*** DATA SHOWN ***

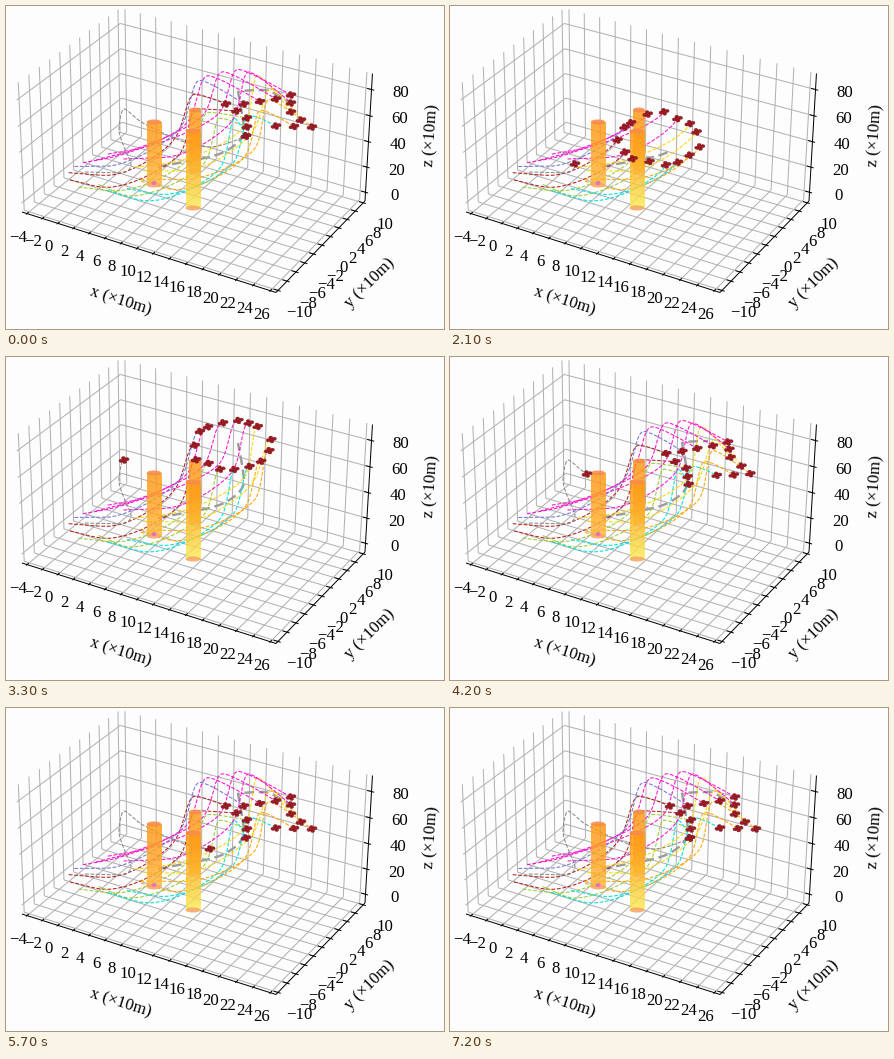
Animation, 438 px wide and 323 px high, one loop 7500 ms. Source, as a matplotlib script:

```python
import numpy as np
import matplotlib.pyplot as plt
from matplotlib.animation import FuncAnimation
from matplotlib.collections import EllipseCollection, LineCollection
from matplotlib.patches import Ellipse

W, H, DPI = 438, 323, 64
PT = 72 / DPI            # points per pixel
STEP = 300               # ms per frame
FRAMES = 25

plt.rcParams["font.family"] = "Liberation Serif"
fig = plt.figure(figsize=(W / DPI, H / DPI), dpi=DPI, facecolor="#fdfdfd")
ax = fig.add_axes([0, 0, 1, 1])
ax.axis("off")


# ---- 3D box: perspective map from unit cube to pixels ----
def project(x, y, z):
    w = 1 - 0.060 * x + 0.067 * y - 0.038 * z
    u = 16 + 237.8 * x + 107.7 * y - 6.4 * z
    v = 206 + 63.3 * x - 72.9 * y - 131 * z
    return u / w, v / w


def unit(value, low, high):
    """Position along a box edge, with a small margin at both ends."""
    return (1 + 46 * (value - low) / (high - low)) / 48


def segments(ends, color, z):
    lines = [[project(*a), project(*b)] for a, b in ends]
    ax.add_collection(LineCollection(lines, colors=color,
                                     linewidths=PT, zorder=z))


def label(text, x, y, angle=0):
    ax.text(x, y, text, fontsize=16.8 * PT, rotation=angle,
            ha="center", va="center", zorder=2)


def tick_label(value, pos, shift):
    label(str(value).replace("-", "\u2212"), pos[0] + shift[0], pos[1] + shift[1])


def draw_box():
    grid, ticks = [], []
    out, inner = 1 / 100, 1 / 60
    for v in range(-4, 27, 2):
        x = unit(v, -4, 26)
        grid += [((x, 0, 0), (x, 1, 0)), ((x, 1, 0), (x, 1, 1))]
        ticks.append(((x, -out, 0), (x, inner, 0)))
        tick_label(v, project(x, 0, 0), (-9, 24))
    for v in range(-10, 11, 2):
        y = unit(v, -10, 10)
        grid += [((0, y, 0), (1, y, 0)), ((0, y, 0), (0, y, 1))]
        ticks.append(((1 - inner, y, 0), (1 + out, y, 0)))
        tick_label(v, project(1, y, 0), (21.5, 22.5))
    for v in range(0, 81, 20):
        z = unit(v, -5, 90)
        grid += [((0, 0, z), (0, 1, z)), ((0, 1, z), (1, 1, z))]
        ticks.append(((1 - inner, 1, z), (1 + out, 1, z)))
        tick_label(v, project(1, 1, z), (29.5, 3.5))

    edges = [((0, 0, 0), (1, 0, 0)), ((1, 0, 0), (1, 1, 0)),
             ((1, 1, 0), (1, 1, 1))]
    segments(grid, "#b0b0b0", 1)
    segments(edges + ticks, "black", 2)
    label("x (×10m)", 115, 295, -17.5)
    label("y (×10m)", 364, 277, 45)
    label("z (×10m)", 425, 129, 86.4)


# ---- obstacles ----
def cylinder(cx, width, top, bottom, low_color, z):
    ramp = np.linspace(0, 1, 60)[:, None]
    high = np.array([255, 153, 20]) / 255
    rgb = high + (np.array(low_color) / 255 - high) * ramp ** 1.5
    rgba = np.dstack([rgb[:, None, :], np.full((60, 1), 0.82)])
    ax.imshow(rgba, extent=(cx - width / 2, cx + width / 2, bottom, top),
              aspect="auto", interpolation="bilinear", zorder=z)
    for y, color in ((bottom, "#f8a868"), (top, "#f88c48")):
        ax.add_patch(Ellipse((cx, y), width, 5, facecolor=color, alpha=0.9,
                             edgecolor="none", zorder=z + 0.1))


# ---- flight paths ----
class Path:
    """Smooth curve through timed points, without overshoot."""

    def __init__(self, times, points):
        self.t = np.array(times, float)
        self.p = np.array(points, float)
        s = np.diff(self.p, axis=0) / np.diff(self.t)[:, None]
        a, b = s[:-1], s[1:]
        total = np.where(a + b == 0, 1, a + b)
        mid = np.where(a * b > 0, 2 * a * b / total, 0)
        self.m = np.vstack([s[:1], mid, np.zeros((1, 2))])

    def at(self, t):
        t = np.clip(np.atleast_1d(t), self.t[0], self.t[-1])
        k = np.clip(np.searchsorted(self.t, t) - 1, 0, len(self.t) - 2)
        h = (self.t[k + 1] - self.t[k])[:, None]
        u = (t - self.t[k])[:, None] / h
        return ((1 + 2 * u) * (1 - u) ** 2 * self.p[k]
                + u * (1 - u) ** 2 * h * self.m[k]
                + u * u * (3 - 2 * u) * self.p[k + 1]
                + u * u * (u - 1) * h * self.m[k + 1])

    def trail(self, now):
        end = min(max(now, self.t[0]), self.t[-1])
        return self.at(np.linspace(self.t[0], end, 140))


SWARM = 15
LANDED = 4.5             # s, when the swarm has taken its final places
RING_TIMES = [0.3, 0.9, 2.1, 3.3]
RINGS = [(101, 167, 37, 16), (138, 168, 41, 25),    # centre and radii
         (210, 134, 39, 27), (226, 88, 36, 25)]
COLORS = ["firebrick", "yellowgreen", "#00e0e0", "orange",
          "gold", "#ff10d0", "#ff10d0", "#7474d8"]


def row(start, end, n):
    return list(zip(np.linspace(start[0], end[0], n),
                    np.linspace(start[1], end[1], n)))


def swarm_paths():
    """A ring flies through the obstacles, then unrolls into two lines."""
    slots = (row((220, 98), (241, 112), 3) + row((241, 121), (240, 130), 2)
             + row((270, 120), (306, 121), 3) + row((295, 114), (285, 106), 2)
             + row((285, 97), (285, 89), 2) + row((270, 93), (238, 98), 3))
    rng = np.random.default_rng(4)
    paths = []
    for i, slot in enumerate(slots):
        turn = 2 * np.pi * i / SWARM
        points = [(cx - rx * np.cos(turn), cy + ry * np.sin(turn))
                  for cx, cy, rx, ry in RINGS]
        points = np.array(points) + rng.normal(0, 2, (len(RINGS), 2))
        paths.append(Path(RING_TIMES + [LANDED], np.vstack([points, slot])))
    return paths


draw_box()
cylinder(189, 12, 104, 165, (255, 180, 50), 4)
cylinder(148, 14.5, 116, 179, (255, 185, 60), 4.3)
cylinder(187, 15, 125, 202, (250, 238, 85), 4.6)
ax.add_patch(Ellipse((148, 177), 4, 3, color="#e870b8", zorder=4.9))

straggler = Path([0.3, 0.9, 2.1, 2.7, 3.3, 4.2, 5.7, 6.6],
                 [(79, 166), (115, 167), (125, 158), (113, 124),
                  (118, 103), (137, 117), (204, 141), (240, 130)])
guide = Path([1.2, 2.1, 2.7, 3.3, 4.2, 5.1],
             [(152, 161), (218, 146), (238, 124), (232, 86), (258, 84), (285, 98)])
paths = swarm_paths() + [straggler]

trails = [ax.plot([], [], color=COLORS[i // 2], lw=1.05 * PT,
                  dashes=(3.6, 1.6), zorder=3)[0] for i in range(len(paths))]
trails[-1].set_color("#8a8a8a")
guide_line, = ax.plot([], [], color="#9c9c9c", lw=2.4 * PT, dashes=(4, 2),
                      zorder=2.8)

# four rotors and a hub per drone
PARTS = np.array([(-3.1, 0.8), (3.1, -0.8), (0.6, 1.9), (-0.6, -1.9), (0, 0)])
count = len(paths) * len(PARTS)
drones = EllipseCollection(np.full(count, 3.9), np.full(count, 3.1),
                           np.zeros(count), units="xy",
                           offsets=np.zeros((count, 2)),
                           offset_transform=ax.transData,
                           facecolors="#a01c26", edgecolors="#7c1018",
                           linewidths=0.4 * PT, zorder=6)
ax.add_collection(drones)
ax.set_xlim(0, W)
ax.set_ylim(H, 0)


def update(i):
    if i in (12, 23):    # pauses
        i -= 1
    now = (i or FRAMES) * STEP / 1000
    for line, path in zip(trails, paths):
        line.set_data(*path.trail(now).T)
    guide_line.set_data(*guide.trail(now).T)
    spots = np.vstack([path.at(now) for path in paths])
    drones.set_offsets((spots[:, None] + PARTS).reshape(-1, 2))
    return trails + [guide_line, drones]


anim = FuncAnimation(fig, update, frames=FRAMES, interval=STEP,
                     repeat=True, repeat_delay=0, blit=False)
plt.show()
```
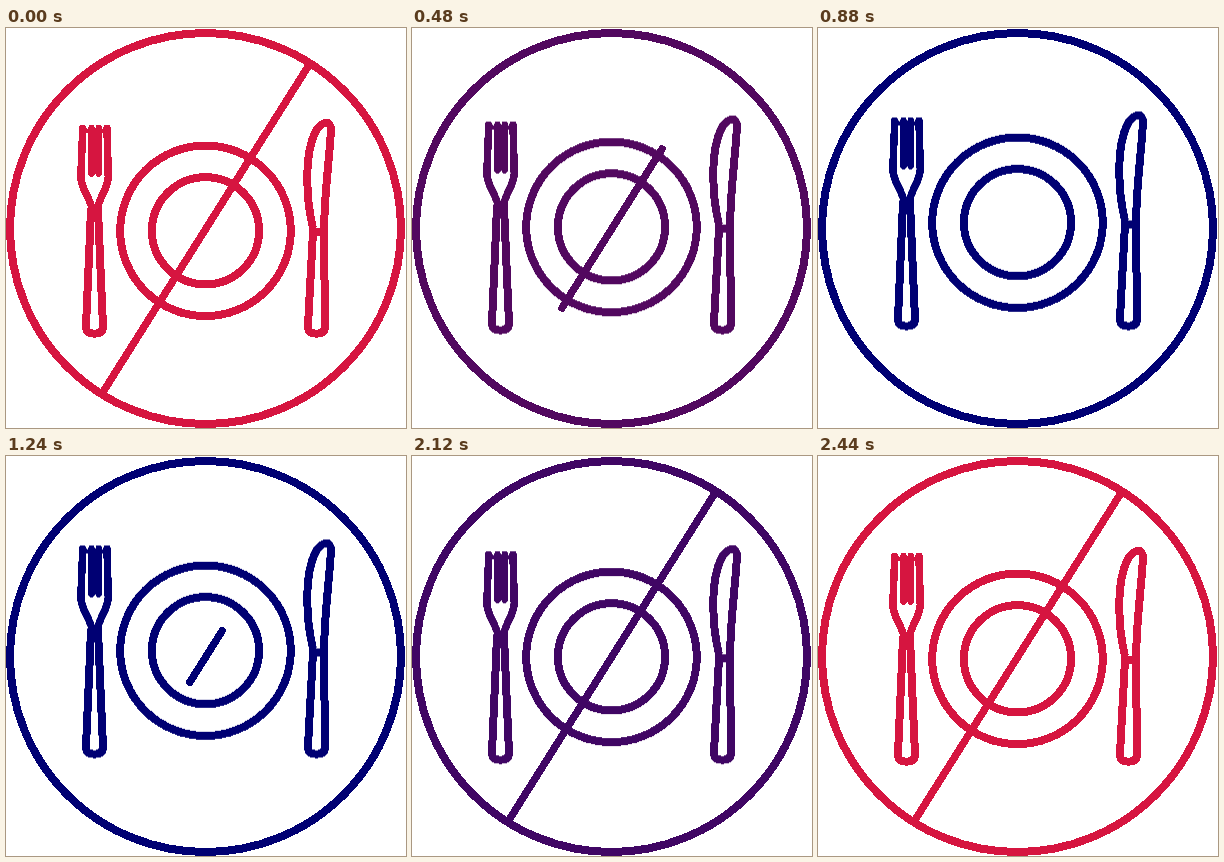
Animation, 400 px wide and 400 px high, one loop 2.64 s. Source, as an HTML page:

```html
<!DOCTYPE html>
<html lang="en">
<head>
<meta charset="utf-8">
<title>No food</title>
<style>
  :root {
    --red: #d61540;
    --navy: #000073;
  }
  html, body {
    margin: 0;
    width: 100%;
    height: 100%;
    overflow: hidden;
    background: #fff;
  }
  svg {
    display: block;
    width: 100vw;
    height: 100vh;
    fill: none;
    stroke: currentColor;
    stroke-width: 8;
    stroke-linecap: round;
    stroke-linejoin: round;
    shape-rendering: crispEdges;
    animation: tint 2640ms infinite;
  }
  .plate { --rise: -8.2px; }
  .cutlery { --rise: -7.5px; }
  .lift { animation: lift 2640ms infinite; }
  .prong { stroke-width: 7.5; }
  .tine { stroke-width: 6.5; }
  .join { stroke-width: 4; }
  .slash {
    stroke-width: 7.5;
    stroke-dasharray: 1 3;
    animation: slash 2640ms infinite;
  }

  @keyframes tint {
    0% { color: var(--red); }
    6.06% { color: var(--red); animation-timing-function: cubic-bezier(.333, .18, .667, .88); }
    27.27% { color: var(--navy); }
    73.48% { color: var(--navy); animation-timing-function: cubic-bezier(.333, 0, .667, 1); }
    92.42%, 100% { color: var(--red); }
  }
  @keyframes lift {
    0% { transform: translateY(0); }
    6.06% { transform: translateY(0); animation-timing-function: cubic-bezier(.333, 0, .667, 1); }
    31.82% { transform: translateY(var(--rise)); }
    63.64% { transform: translateY(var(--rise)); animation-timing-function: cubic-bezier(.333, 0, .667, 1); }
    87.88%, 100% { transform: translateY(0); }
  }
  /* an offset above 1 also hides the round cap at the centre */
  @keyframes slash {
    0% { stroke-dashoffset: 0; }
    12.12% { stroke-dashoffset: 0; animation-timing-function: cubic-bezier(.333, 0, .667, 1); }
    24.1% { stroke-dashoffset: 1; }
    24.11%, 37.87% { stroke-dashoffset: 1.1; }
    37.88% { stroke-dashoffset: 1; animation-timing-function: cubic-bezier(.333, 0, .667, 1); }
    74.24%, 100% { stroke-dashoffset: 0; }
  }
</style>
</head>
<body>
<svg viewBox="0 0 400 400">
  <circle cx="199.5" cy="200.5" r="195.5"/>

  <g class="plate lift">
    <circle cx="199.5" cy="202.8" r="85.3"/>
    <circle cx="199.5" cy="202.8" r="53.6"/>
  </g>

  <g class="cutlery lift">
    <!-- fork -->
    <path class="prong" d="M76.8 100.5L74.8 149C75 161 84 169 86 181"/>
    <path class="prong" d="M101 100.5L102.3 149C102 161 93 169 91.5 181"/>
    <path class="tine" d="M85.5 100V145.5M92.7 100V145.5"/>
    <path class="join" d="M77 102.5H101"/>
    <path d="M85 182L80 298Q80 305.5 87 305.5H90Q97 305.5 97 298L92 182Z"/>
    <!-- knife -->
    <path d="M306.5 198C300 170 298.5 128 308.5 106C314 94 324.5 90 325 102C323 137 318.5 162 318 203"/>
    <path d="M307 203.5H318L319 298Q319 305.5 312 305.5H309Q302 305.5 302 298Z"/>
  </g>

  <path class="slash" pathLength="1" d="M200 200.5L303 37"/>
  <path class="slash" pathLength="1" d="M200 200.5L97 364"/>
</svg>
</body>
</html>
```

*** End of DATA SHOWN ***

→ **WORK ORDER**: Every line from the data above that contains "navy" must appear in the answer.

→ **ANSWER TO THIS TASK**:
    --navy: #000073;
    27.27% { color: var(--navy); }
    73.48% { color: var(--navy); animation-timing-function: cubic-bezier(.333, 0, .667, 1); }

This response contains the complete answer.